The former intimacy as a weapon
Keeping such secrets is difficult in the process. They are ruthlessly exposed in order to destroy the other side. The trial is a public continuation of the struggle that previously raged behind the scenes.
“Maximum Love, Maximum Hate” could be the fictional title of this worst movie Depp and Heard have ever starred in, based on true events. What makes him exciting are the extremes. “He’s the love of my life,” says Heard, only to accuse him a little later: “He’s a monster.”
She describes her emotional state particularly impressively in a diary. First entry: «True love isn’t just about the madness of passion or finding the security of peace. It’s about having both. I saw friendship and respect in you, but still, more than ever, I want to tear you apart, devour you, and savor your taste.”

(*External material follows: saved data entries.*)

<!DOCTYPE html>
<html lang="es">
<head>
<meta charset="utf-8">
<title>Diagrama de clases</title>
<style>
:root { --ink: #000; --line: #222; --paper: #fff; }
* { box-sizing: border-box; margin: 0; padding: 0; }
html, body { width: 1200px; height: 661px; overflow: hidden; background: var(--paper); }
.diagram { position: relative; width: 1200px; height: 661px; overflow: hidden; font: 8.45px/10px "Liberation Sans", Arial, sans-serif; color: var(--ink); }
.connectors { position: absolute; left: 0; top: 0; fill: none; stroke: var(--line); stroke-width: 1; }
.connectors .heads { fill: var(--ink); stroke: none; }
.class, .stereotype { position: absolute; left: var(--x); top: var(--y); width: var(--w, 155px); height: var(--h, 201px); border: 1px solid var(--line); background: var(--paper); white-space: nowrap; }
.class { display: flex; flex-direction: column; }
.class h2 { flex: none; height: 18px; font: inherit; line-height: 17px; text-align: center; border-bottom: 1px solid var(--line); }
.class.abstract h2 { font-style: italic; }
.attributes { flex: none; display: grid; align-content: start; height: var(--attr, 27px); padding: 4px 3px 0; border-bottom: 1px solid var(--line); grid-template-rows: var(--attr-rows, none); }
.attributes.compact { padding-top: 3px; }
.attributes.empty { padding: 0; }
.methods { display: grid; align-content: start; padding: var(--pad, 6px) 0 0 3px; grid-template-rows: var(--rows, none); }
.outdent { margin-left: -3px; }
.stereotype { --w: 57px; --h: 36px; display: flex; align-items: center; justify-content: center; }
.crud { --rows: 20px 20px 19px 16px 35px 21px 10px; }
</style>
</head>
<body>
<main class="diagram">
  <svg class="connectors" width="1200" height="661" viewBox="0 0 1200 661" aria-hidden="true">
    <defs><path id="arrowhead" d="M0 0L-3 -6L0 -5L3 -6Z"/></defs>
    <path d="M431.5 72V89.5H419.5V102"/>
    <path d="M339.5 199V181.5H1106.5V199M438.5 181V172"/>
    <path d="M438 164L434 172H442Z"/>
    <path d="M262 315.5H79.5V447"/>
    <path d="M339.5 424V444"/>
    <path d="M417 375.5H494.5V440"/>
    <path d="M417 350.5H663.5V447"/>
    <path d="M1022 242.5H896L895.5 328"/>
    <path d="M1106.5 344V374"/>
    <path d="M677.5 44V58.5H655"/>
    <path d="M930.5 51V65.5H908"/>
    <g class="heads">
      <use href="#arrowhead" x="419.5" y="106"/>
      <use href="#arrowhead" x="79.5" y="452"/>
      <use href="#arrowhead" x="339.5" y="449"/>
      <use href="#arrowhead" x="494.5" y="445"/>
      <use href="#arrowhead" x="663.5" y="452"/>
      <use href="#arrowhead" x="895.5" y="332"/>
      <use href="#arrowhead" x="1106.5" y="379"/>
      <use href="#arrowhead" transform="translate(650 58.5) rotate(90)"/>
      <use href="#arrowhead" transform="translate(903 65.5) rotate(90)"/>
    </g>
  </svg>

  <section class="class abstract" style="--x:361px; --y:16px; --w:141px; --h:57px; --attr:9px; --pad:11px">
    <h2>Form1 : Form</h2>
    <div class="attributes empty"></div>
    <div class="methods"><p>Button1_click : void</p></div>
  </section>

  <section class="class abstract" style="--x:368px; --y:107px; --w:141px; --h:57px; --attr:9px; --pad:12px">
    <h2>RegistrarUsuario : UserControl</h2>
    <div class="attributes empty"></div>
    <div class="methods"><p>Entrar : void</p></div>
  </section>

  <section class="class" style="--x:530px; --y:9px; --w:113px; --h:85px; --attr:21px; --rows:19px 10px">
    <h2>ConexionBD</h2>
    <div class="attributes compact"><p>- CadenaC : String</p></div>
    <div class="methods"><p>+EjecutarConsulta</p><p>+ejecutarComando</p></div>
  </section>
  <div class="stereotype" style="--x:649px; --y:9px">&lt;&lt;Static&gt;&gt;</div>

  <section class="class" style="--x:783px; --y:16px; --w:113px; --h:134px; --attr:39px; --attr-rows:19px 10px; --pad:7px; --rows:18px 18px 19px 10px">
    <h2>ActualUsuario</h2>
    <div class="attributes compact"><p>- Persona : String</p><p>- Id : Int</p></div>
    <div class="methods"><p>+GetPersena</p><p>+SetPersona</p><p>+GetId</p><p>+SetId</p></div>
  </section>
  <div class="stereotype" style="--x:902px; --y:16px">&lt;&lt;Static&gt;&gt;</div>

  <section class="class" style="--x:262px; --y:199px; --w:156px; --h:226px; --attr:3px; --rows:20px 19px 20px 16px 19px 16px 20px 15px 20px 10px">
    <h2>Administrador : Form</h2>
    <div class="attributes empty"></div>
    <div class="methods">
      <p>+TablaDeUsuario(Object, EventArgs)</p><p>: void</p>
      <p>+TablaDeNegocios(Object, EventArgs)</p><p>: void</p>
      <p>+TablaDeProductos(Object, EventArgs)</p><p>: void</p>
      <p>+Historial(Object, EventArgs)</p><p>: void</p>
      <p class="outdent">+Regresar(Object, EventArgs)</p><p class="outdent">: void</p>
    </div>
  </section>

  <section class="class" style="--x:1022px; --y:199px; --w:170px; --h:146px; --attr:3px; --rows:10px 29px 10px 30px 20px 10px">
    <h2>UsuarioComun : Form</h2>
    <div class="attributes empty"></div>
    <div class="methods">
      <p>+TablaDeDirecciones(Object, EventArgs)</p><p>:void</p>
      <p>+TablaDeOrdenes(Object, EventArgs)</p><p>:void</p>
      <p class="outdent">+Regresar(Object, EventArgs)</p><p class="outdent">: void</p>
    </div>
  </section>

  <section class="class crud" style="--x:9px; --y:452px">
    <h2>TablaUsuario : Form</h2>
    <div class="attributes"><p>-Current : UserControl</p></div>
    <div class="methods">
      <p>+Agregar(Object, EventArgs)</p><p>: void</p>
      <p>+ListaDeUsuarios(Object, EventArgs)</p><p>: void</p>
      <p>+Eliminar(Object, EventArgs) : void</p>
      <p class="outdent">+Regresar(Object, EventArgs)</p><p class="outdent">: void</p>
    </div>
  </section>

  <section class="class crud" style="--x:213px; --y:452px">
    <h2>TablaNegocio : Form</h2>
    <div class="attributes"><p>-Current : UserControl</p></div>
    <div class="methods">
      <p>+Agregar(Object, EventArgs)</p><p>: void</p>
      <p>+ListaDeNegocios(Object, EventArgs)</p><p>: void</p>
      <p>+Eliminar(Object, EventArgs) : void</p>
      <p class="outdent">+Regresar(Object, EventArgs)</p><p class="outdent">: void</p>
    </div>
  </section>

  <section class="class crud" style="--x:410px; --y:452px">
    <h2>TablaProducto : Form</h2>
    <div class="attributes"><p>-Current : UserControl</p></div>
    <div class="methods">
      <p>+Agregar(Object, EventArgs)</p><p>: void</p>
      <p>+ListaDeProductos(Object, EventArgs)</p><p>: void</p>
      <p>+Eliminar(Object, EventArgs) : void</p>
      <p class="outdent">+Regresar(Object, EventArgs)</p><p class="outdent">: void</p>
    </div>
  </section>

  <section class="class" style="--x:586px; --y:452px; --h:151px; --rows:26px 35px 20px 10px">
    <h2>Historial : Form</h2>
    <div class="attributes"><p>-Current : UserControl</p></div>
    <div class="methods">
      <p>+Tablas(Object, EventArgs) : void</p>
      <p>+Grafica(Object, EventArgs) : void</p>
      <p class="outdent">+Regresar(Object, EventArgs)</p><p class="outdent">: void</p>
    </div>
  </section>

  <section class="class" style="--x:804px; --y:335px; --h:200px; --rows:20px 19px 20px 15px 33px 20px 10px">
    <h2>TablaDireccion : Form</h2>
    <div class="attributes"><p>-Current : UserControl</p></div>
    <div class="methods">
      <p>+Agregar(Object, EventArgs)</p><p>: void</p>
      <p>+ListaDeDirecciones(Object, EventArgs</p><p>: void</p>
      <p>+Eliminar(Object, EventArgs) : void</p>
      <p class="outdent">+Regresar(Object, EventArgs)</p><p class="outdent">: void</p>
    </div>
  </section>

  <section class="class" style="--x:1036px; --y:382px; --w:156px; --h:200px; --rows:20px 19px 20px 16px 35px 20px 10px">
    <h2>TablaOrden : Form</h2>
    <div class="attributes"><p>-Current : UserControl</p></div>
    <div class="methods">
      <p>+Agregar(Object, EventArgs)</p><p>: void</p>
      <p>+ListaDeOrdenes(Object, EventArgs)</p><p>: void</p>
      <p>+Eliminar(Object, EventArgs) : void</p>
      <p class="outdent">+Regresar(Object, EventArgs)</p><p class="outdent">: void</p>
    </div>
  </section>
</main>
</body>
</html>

In an SMS to his friend Paul Bettany (50), Depp later describes his feelings even more drastically: “Let’s burn Amber! We drown the witch before we burn her. And then I have sex with her corpse to make sure she’s dead.” Ellen Barkin (68), who had a brief affair with Depp at the end of 1990, describes him as an “extremely jealous man who always wanted to control everything”.

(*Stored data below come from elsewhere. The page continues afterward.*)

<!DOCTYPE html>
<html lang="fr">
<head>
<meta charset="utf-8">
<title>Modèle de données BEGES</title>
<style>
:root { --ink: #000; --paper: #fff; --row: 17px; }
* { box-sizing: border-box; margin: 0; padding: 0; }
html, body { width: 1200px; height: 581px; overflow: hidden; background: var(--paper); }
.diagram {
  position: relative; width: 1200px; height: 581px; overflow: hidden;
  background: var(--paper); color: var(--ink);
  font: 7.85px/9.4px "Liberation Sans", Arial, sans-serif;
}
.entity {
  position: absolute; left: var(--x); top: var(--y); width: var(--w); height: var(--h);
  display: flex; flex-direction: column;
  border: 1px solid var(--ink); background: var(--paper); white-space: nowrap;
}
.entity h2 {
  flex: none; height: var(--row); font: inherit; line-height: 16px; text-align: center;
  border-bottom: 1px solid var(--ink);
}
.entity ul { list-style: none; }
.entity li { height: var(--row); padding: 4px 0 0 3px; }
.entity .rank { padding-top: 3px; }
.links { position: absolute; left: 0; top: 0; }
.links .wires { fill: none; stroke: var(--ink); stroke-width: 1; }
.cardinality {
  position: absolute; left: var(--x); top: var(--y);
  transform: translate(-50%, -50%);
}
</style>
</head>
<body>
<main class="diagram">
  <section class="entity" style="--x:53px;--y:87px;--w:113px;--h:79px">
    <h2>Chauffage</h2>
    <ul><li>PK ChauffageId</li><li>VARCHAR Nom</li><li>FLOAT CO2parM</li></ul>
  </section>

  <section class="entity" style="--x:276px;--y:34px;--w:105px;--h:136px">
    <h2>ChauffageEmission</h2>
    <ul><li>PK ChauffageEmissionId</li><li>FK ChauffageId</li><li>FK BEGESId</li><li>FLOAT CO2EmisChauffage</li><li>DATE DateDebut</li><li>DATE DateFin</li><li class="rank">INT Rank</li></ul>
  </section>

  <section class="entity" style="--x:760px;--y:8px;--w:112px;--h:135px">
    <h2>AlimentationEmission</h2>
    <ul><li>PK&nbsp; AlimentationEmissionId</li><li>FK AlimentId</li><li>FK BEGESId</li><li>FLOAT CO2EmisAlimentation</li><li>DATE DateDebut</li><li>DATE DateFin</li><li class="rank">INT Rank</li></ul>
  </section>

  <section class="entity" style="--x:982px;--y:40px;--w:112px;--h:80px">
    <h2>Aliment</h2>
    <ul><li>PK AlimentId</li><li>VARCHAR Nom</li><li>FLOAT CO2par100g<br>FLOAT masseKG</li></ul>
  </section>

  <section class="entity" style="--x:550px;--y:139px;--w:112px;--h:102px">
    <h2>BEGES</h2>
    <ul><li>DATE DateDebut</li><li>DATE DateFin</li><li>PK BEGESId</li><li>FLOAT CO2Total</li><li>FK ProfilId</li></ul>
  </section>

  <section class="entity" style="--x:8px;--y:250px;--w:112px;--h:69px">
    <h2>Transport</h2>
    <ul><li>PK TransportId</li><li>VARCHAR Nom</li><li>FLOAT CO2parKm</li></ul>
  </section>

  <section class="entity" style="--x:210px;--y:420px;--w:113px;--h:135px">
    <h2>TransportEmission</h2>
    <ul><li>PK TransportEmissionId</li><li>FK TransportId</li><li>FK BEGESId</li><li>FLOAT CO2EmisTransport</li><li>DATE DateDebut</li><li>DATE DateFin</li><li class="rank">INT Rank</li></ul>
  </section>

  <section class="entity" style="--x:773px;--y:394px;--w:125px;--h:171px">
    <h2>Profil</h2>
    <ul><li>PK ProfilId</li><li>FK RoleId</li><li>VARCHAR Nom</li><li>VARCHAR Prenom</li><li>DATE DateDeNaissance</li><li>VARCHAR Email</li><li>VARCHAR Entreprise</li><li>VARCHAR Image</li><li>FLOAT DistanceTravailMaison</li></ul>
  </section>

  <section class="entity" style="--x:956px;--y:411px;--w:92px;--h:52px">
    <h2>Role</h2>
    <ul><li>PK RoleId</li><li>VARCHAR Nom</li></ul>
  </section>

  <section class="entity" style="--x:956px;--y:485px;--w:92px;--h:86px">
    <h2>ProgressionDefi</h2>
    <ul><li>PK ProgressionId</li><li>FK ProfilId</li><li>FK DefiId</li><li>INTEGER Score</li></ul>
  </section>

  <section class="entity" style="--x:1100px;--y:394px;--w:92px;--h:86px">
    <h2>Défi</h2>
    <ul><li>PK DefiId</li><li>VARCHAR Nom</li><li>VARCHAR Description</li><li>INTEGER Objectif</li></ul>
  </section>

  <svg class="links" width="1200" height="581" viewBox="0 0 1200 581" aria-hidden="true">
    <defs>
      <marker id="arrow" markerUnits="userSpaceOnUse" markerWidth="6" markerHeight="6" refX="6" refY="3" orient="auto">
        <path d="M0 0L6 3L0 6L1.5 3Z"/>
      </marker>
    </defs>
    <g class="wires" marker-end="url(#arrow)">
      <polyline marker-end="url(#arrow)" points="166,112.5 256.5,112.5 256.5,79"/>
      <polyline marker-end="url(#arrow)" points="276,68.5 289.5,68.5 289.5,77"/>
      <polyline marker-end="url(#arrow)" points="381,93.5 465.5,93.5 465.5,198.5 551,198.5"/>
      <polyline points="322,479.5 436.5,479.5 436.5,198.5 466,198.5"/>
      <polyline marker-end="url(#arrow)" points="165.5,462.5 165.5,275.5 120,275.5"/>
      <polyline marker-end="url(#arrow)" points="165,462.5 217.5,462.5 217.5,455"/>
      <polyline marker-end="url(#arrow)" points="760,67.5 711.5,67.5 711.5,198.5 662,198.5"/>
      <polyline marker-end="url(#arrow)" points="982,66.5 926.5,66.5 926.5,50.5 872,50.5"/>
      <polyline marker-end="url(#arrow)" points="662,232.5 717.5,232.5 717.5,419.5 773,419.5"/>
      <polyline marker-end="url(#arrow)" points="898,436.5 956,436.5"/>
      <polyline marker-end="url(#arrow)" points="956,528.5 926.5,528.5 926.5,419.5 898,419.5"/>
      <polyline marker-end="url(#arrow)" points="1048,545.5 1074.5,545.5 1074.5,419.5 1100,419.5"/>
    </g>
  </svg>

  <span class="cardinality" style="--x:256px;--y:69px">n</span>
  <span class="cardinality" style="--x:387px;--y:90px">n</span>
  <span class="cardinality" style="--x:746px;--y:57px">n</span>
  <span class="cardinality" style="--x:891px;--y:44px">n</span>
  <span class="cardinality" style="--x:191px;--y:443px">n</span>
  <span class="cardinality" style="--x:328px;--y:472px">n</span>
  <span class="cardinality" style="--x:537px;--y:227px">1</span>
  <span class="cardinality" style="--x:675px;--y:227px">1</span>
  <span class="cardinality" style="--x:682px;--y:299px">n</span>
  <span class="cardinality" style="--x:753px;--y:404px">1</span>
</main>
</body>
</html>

Depp like Heard not flawless
While Barkin and Depp were reasonably equals, the power gap between Depp and Heard is clear from the outside: He’s the older, he’s successful, and he’s a man, which implies a physical advantage. In the process, Heard describes a whole series of physical attacks by Depp, who repeatedly tried to brutally kill her.
But Heard’s position is not shadowless either: In the course of the process it becomes clear that, contrary to initial statements, Heard has hit him several times. It is also revealed that she lied about the use of her divorce settlement.
The fact is: Depp and Heard are exaggerated and exalted, Heard is even attested to have a borderline disorder in the process. In addition, Depp uses addictive substances. “I never knew what version of Johnny I was dealing with,” Heard says.
They both know the importance of the audience. “Actors are always looking for the stage. Also in their relationship and now in court,” said a process observer. And in contrast to the murder trial of OJ Simpson (74), which occupied the US public with similar intensity in 1995, the new social media channels are now being added, through which both parties are making a difference outside of the courtroom.
Apart from the question of guilt, one thing is certain: the connection between Depp and Heard is toxic in nature. “There are relationships that rob more power than they give, but are still addictive,” says psychologist Regine Daniel (39).
Frequently, people with fear of loss would find partners with narcissistic tendencies. In the beginning, the magic of being in love works. Then the relationship gets more and more out of balance. One of the two dominates, through manipulation, humiliation, emotional blackmail and violence.
The consequences of toxic relationships can be deadly. In 1992 the singer Whitney Houston (1963-2012) and Bobby Brown (53) married. “He was my drug, I didn’t do anything without him,” Houston said. Eventually she manages to break away from Brown, but not from the cocaine. She dies at the age of 48.
The short marriage between singer Amy Winehouse (1983-2011) and Blake Fielder-Civil (40) is also a classic case: Fielder-Civil introduces Winehouse to hard drugs. Although she divorced, she died of alcohol poisoning at the age of 27.
The most notable example in this case: supermodel Kate Moss (48) was engaged to singer Pete Doherty (43) from 2005 to 2007. The two share a similar, drug-clouded monster love as that of Depp and Heard. The final punch line: Moss was in a relationship with Depp from 1994 to 1998.
How the film “Depp vs Heard” ends is open. One thing is certain: without a happy ending.